Pošip Wine

Pošip is a well known Croatian white wine that is made of the white grapes of Pošip, have been grown for centuries by local families of wine producers in Smokvica and Cara vineyards on the island of Korcula in Croatia.

The area is called ‘Smokvisko-Carsko Polje‘ which means ‘Smokvica-Cara Field’.

The wine has 13.5 to 14,5 vol % alcohol and when fully matured and bottled has an acid of about 5.8 g per litre.

Main characteristics

Colour: white; varying from pale with greenish highlights to the deepest honey gold
Body:  full-bodied
Tastes: from zesty apples, subtle vanilla spice, citrus fruit, and an almond aroma.
Locations: Cara & Smokvica, Korcula Island
Price range: $10 upwards (per 75cl bottle)

Marco Polo Posip bottle on the terrace of Hotel Korcula De La Ville
A bottle of Marco Polo Posip on the terrace of Hotel Korcula De La Ville

The Origin

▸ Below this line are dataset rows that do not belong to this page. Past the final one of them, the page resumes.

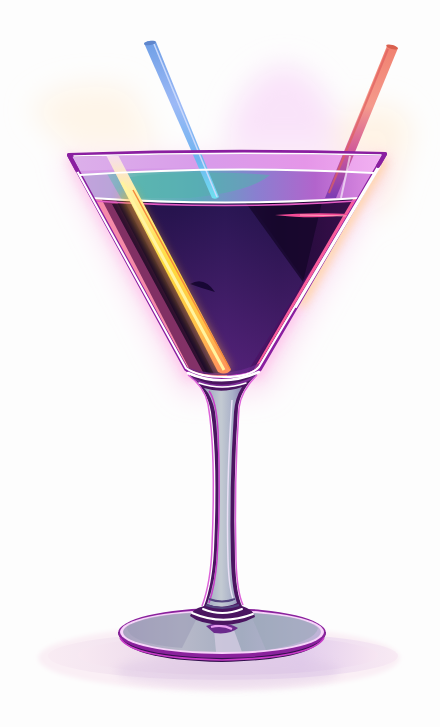
<!DOCTYPE html>
<html lang="en">
<head>
<meta charset="utf-8">
<title>Neon cocktail</title>
<style>
:root{--paper:#fdfdfd;--violet:#8a1fa0;--magenta:#c83cc8;--ink:#1c0a35;--pink:#f3a6ee;--plum:#4a1560;--steel:#b4bccb}
html,body{margin:0;height:100%;overflow:hidden;background:var(--paper)}
.cocktail{display:block;width:440px;height:727px}
.paper{fill:var(--paper)}
.outline{fill:none;stroke:var(--violet);stroke-linejoin:round;stroke-linecap:round}
.shine{fill:none;stroke:#fff;stroke-linejoin:round;stroke-linecap:round}
</style>
</head>
<body>
<svg class="cocktail" viewBox="0 0 440 727" role="img" aria-label="Neon martini glass with dark drink and straws">
<defs>
<filter id="haze" x="-40%" y="-40%" width="180%" height="180%"><feGaussianBlur stdDeviation="14"/></filter>
<filter id="glow" x="-40%" y="-40%" width="180%" height="180%"><feGaussianBlur stdDeviation="5"/></filter>
<filter id="soft" x="-40%" y="-40%" width="180%" height="180%"><feGaussianBlur stdDeviation="2"/></filter>
<linearGradient id="blueStraw" x1="0" y1="0" x2="0" y2="1"><stop offset="0" stop-color="#6f9fe6"/><stop offset=".4" stop-color="#9cb9f6"/><stop offset=".75" stop-color="#6fb4f0"/><stop offset="1" stop-color="#6fe0f0"/></linearGradient>
<linearGradient id="redStraw" x1="0" y1="0" x2="0" y2="1"><stop offset="0" stop-color="#f0806f"/><stop offset=".4" stop-color="#f59a8c"/><stop offset=".7" stop-color="#d0589a"/><stop offset="1" stop-color="#7c3bb4"/></linearGradient>
<linearGradient id="rimGlass" x1="0" y1="0" x2="1" y2="0"><stop offset="0" stop-color="#dcb0ea"/><stop offset=".45" stop-color="#d99bea"/><stop offset=".75" stop-color="#e596e8"/><stop offset="1" stop-color="#f2b2f2"/></linearGradient>
<linearGradient id="surface" x1="0" y1="0" x2="1" y2="0"><stop offset="0" stop-color="#b9a5dc"/><stop offset=".2" stop-color="#66b9b4"/><stop offset=".4" stop-color="#5fa9bd"/><stop offset=".6" stop-color="#8a7fd0"/><stop offset=".8" stop-color="#b264cc"/><stop offset="1" stop-color="#dc8be2"/></linearGradient>
<linearGradient id="drink" x1="0" y1="0" x2="1" y2="0"><stop offset="0" stop-color="#2a0c3a"/><stop offset=".3" stop-color="#220b3c"/><stop offset=".5" stop-color="#37195c"/><stop offset=".7" stop-color="#1e0a38"/><stop offset="1" stop-color="#3c0f4c"/></linearGradient>
<linearGradient id="drinkSheen" x1="0" y1="0" x2="0" y2="1"><stop offset="0" stop-color="#251550"/><stop offset=".5" stop-color="#3f1d66"/><stop offset="1" stop-color="#5a2480"/></linearGradient>
<linearGradient id="leftWall" x1="0" y1="0" x2="0" y2="1"><stop offset="0" stop-color="#d59ae8"/><stop offset=".4" stop-color="#e28cba"/><stop offset="1" stop-color="#f07fa0"/></linearGradient>
<linearGradient id="rightWall" x1="0" y1="0" x2="0" y2="1"><stop offset="0" stop-color="#f9a9c8"/><stop offset=".3" stop-color="#ff9a78"/><stop offset=".65" stop-color="#f45fae"/><stop offset="1" stop-color="#b93fc4"/></linearGradient>
<linearGradient id="neonStick" x1="0" y1="0" x2="0" y2="1"><stop offset="0" stop-color="#f6dcf0"/><stop offset=".16" stop-color="#fff0a0"/><stop offset=".5" stop-color="#ffdc3c"/><stop offset=".8" stop-color="#ffc04c"/><stop offset="1" stop-color="#ff8f5e"/></linearGradient>
<linearGradient id="stem" x1="0" y1="0" x2="1" y2="0"><stop offset="0" stop-color="#9aa4bd"/><stop offset=".45" stop-color="#c3cad2"/><stop offset=".75" stop-color="#a9b0c8"/><stop offset="1" stop-color="#8c86b4"/></linearGradient>
<linearGradient id="foot" x1="0" y1="0" x2="1" y2="0"><stop offset="0" stop-color="#a9a3c0"/><stop offset=".3" stop-color="#b7b9c9"/><stop offset=".6" stop-color="#a3acc0"/><stop offset="1" stop-color="#c0b4d8"/></linearGradient>
<linearGradient id="floor" x1="0" y1="0" x2="1" y2="0"><stop offset="0" stop-color="#f8e9f2"/><stop offset=".4" stop-color="#e6d3e8"/><stop offset=".75" stop-color="#e2cdec"/><stop offset="1" stop-color="#f7e6f2"/></linearGradient>
<clipPath id="drinkClip"><path d="M92 199Q225 208 358 198L258 366Q252 374 224 375Q198 375 188 368Z"/></clipPath>
</defs>

<rect class="paper" width="440" height="727"/>

<g id="aura">
<g filter="url(#haze)">
<path d="M30 110Q60 75 130 88L160 150H70Z" fill="#fff0dc" opacity=".6"/>
<path d="M225 150Q235 75 285 64Q330 75 345 150Z" fill="#f8d6f8" opacity=".65"/>
<path d="M330 130Q390 80 412 130L384 220Z" fill="#fff0dc" opacity=".7"/>
<path d="M62 160H394L264 392H184Z" fill="#fbc6ec" opacity=".6"/>
</g>
<path d="M70 156L188 374H258L384 156" fill="none" stroke="#ffb4e4" stroke-width="12" opacity=".5" filter="url(#glow)"/>
<path d="M383 160L300 305" fill="none" stroke="#ffe08a" stroke-width="9" opacity=".75" filter="url(#glow)"/>
</g>

<g id="floor-shadow">
<ellipse cx="219" cy="658" rx="181" ry="33" fill="#faeff5" filter="url(#soft)"/>
<ellipse cx="223" cy="656" rx="175" ry="24" fill="url(#floor)" opacity=".6"/>
<ellipse cx="228" cy="655" rx="150" ry="20" fill="url(#floor)"/>
<ellipse cx="228" cy="671" rx="112" ry="17" fill="#dcc6e4" opacity=".45" filter="url(#glow)"/>
</g>

<g id="bowl">
<path d="M69 155Q226 150 385 154L373 174Q226 166 82 176Z" fill="url(#rimGlass)"/>
<path d="M78 171Q226 164 375 172L258 370Q240 380 222 380Q200 380 186 369Z" fill="url(#leftWall)"/>
<path d="M375 172L258 370Q245 378 225 379L340 185Z" fill="url(#rightWall)"/>
<path d="M80 174Q226 165 374 173L359 200Q226 207 93 200Z" fill="url(#surface)"/>
<path d="M124 178Q180 169 270 175Q250 192 190 198H134Z" fill="#52b3ae" opacity=".55"/>
<path d="M80 174L106 172L122 200H93Z" fill="#c6a2de" opacity=".8"/>
</g>

<g id="blue-straw">
<path d="M144 43Q150 39 156 42L219 197Q216 200 212 198Z" fill="url(#blueStraw)"/>
<path d="M154 44L217 197" stroke="#c9d9fc" stroke-width="1.5"/>
<ellipse cx="150" cy="43" rx="6" ry="2" fill="#5f86cc" transform="rotate(-10 150 43)"/>
</g>
<g id="red-straw">
<path d="M387 46Q392 43 398 48L336 198H325Z" fill="url(#redStraw)"/>
<path d="M388 49L329 193" stroke="#e0605f" stroke-width="2" opacity=".7"/>
<ellipse cx="392" cy="47" rx="6" ry="2" fill="#d9604f" transform="rotate(14 392 47)"/>
</g>

<g id="drink-body">
<path d="M92 199Q225 208 358 198L258 366Q252 374 224 375Q198 375 188 368Z" fill="url(#drink)"/>
<g clip-path="url(#drinkClip)">
<path d="M144 200H248L304 280L250 374H222Z" fill="url(#drinkSheen)" opacity=".8"/>
<path d="M246 203L322 202L303 282Z" fill="#140628" opacity=".75"/>
<path d="M303 282L360 196L350 240L262 374H246Z" fill="#4a1265" opacity=".8"/>
<path d="M88 196L116 200L207 374H184Z" fill="#a03c72" opacity=".75"/>
<path d="M88 196L101 198L192 374H178Z" fill="#f58aa8"/>
<path d="M112 204L126 204L214 374H204Z" fill="#12051f" opacity=".75"/>
<path d="M364 190L258 372" fill="none" stroke="#f85c9c" stroke-width="10"/>
<path d="M364 195L300 304" fill="none" stroke="#ffab6a" stroke-width="4"/>
<path d="M190 284Q204 276 215 292Q201 288 190 284Z" fill="#180734"/>
<path d="M275 215Q310 212 350 214Q320 220 275 215Z" fill="#f34b96"/>
<path d="M300 215L350 216" stroke="#ff9eb6" stroke-width="1"/>
<path d="M184 366Q222 382 262 362L256 376H190Z" fill="#6d2a90" opacity=".7"/>
</g>
<path class="shine" d="M92 198Q225 207 359 198" stroke-width="2"/>
<path d="M94 201Q225 210 355 201" fill="none" stroke="#e35cc5" stroke-width="1.5"/>
</g>

<g id="neon-stick">
<path d="M126 192L224 372" fill="none" stroke="#ffb52e" stroke-width="15" opacity=".55" filter="url(#glow)"/>
<path d="M106 155H118L231 370Q226 376 218 372Z" fill="url(#neonStick)"/>
<path d="M122 182L224 370" fill="none" stroke="#fff4a0" stroke-width="3"/>
<path d="M133 190L230 369" fill="none" stroke="#f58a3c" stroke-width="1.5"/>
</g>

<g id="bowl-edges">
<path class="outline" d="M69 155L186 369Q198 379 224 379Q250 379 260 369L385 154" stroke="#e66bd8" stroke-width="4"/>
<path class="shine" d="M71 160L186 368Q198 377 224 377Q250 377 259 367L382 160" stroke-width="2"/>
<path class="shine" d="M380 166L296 307" stroke="#ffe6a0" stroke-width="2"/>
<path class="shine" d="M80 175Q226 165 374 173" stroke="#f6d4fb" stroke-width="2"/>
<path class="outline" d="M69 155Q226 149 385 154L378 166M69 155L77 170" stroke="#a52aae" stroke-width="4"/>
<path class="shine" d="M74 156Q226 151 381 155" stroke="#fbd4fa" stroke-width="1.5"/>
<path d="M350 156L341 198" stroke="#fff" stroke-width="2" opacity=".6"/>
</g>

<g id="foot-disc">
<path d="M118 632Q122 660 222 662Q322 660 326 632Z" fill="#35104f"/>
<ellipse cx="222" cy="633" rx="104" ry="25" fill="#8a219c"/>
<ellipse cx="222" cy="632" rx="102" ry="22" fill="#f7d4fa"/>
<ellipse cx="222" cy="632" rx="99" ry="20" fill="url(#foot)"/>
<path d="M127 627Q142 615 200 612L182 648Q128 644 127 627Z" fill="#9b9cb6" opacity=".55"/>
<path d="M214 630H234L242 652H216Z" fill="#d8cfe6" opacity=".7"/>
<path d="M250 613Q306 616 318 628Q316 642 266 650Z" fill="#9ca8ba" opacity=".6"/>
<path d="M120 638Q132 658 222 660Q312 658 324 638" fill="none" stroke="var(--magenta)" stroke-width="1.5"/>
<path d="M206 626Q222 619 238 628Q230 635 214 633Z" fill="#6b2a8c"/>
<path d="M211 627Q222 624 232 629" fill="none" stroke="#e89cf0" stroke-width="2"/>
</g>

<g id="stem-body">
<path d="M188 374Q222 388 258 373Q240 390 238 408Q233 480 235 560Q236 594 242 606Q254 610 255 617Q240 625 222 625Q200 624 190 616Q192 609 204 606Q212 585 214 550Q218 460 211 412Q207 388 188 374Z" fill="var(--plum)"/>
<path d="M204 388Q222 394 242 387Q235 398 234 412Q229 490 231 560Q232 590 237 603Q222 610 207 604Q216 580 217 550Q221 460 215 412Q212 396 204 388Z" fill="url(#stem)"/>
<path d="M232 400Q226 490 228 560Q229 590 234 601" fill="none" stroke="#e9dff5" stroke-width="1.5"/>
<path d="M209 391Q216 400 218 430Q221 500 217 560Q215 586 209 603" fill="none" stroke="var(--magenta)" stroke-width="1.5"/>
<path d="M188 375Q204 386 208 404Q216 450 212 546Q211 582 202 606" fill="none" stroke="#dc62d8" stroke-width="1.5"/>
<path d="M257 375Q241 391 239 408Q234 480 236 560Q237 592 243 605" fill="none" stroke="#dc62d8" stroke-width="1.5"/>
<path d="M190 376Q222 394 256 375Q248 385 222 388Q200 386 190 376Z" fill="#7c2c96"/>
<path class="shine" d="M188 373Q222 388 259 372" stroke="#fbe4fc" stroke-width="2.5"/>
<path class="shine" d="M199 383Q222 391 246 383" stroke="#e99af0" stroke-width="1.5"/>
<path d="M209 599Q222 604 235 599M206 605Q222 611 239 605" fill="none" stroke="#54457f" stroke-width="2"/>
<path class="shine" d="M192 613Q222 626 253 614" stroke="#f1b0f3" stroke-width="2"/>
<path class="shine" d="M203 609Q222 617 242 609" stroke="#cfc7e8" stroke-width="2"/>
</g>
</svg>
</body>
</html>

The island of Korcula is the ancient origin of this wine, however, in last 20 years the production of wine spread in the wider area of south Dalmatia so nowadays you can find Posip vineyards spread over Pelješac and Biokovo slopes as well as around Hvar and Brac islands.

Harvest

The Posip grapes ripes early thanks to Maestral, the wind that is very specific to this region which cools down the vineyards exposed to it and keeps the air temperature lower than wider surrounding areas. This provides the ideal conditions of the cultivation of any white grapes especially Posip.

Choosing the right moment to harvest the grapes is essential to wine quality. Therefore, a good Posip can only be made from well-riped grapes that are usually harvested on Korcula within the first week of September.

Fermentation

The fermentation of the wine is slow and involves a lot of patience. The newly produced, young wine is kept continually on the temperature of up to 12 °c. The low temperature protects the wine’s distinguished aroma.

It takes about good 6 to 9 months for Posip to mature, while keeping it in the cool traditional cellars.

The wine is ready to be bottled after about 9 months or more, depending on the weather condition of a particular production year.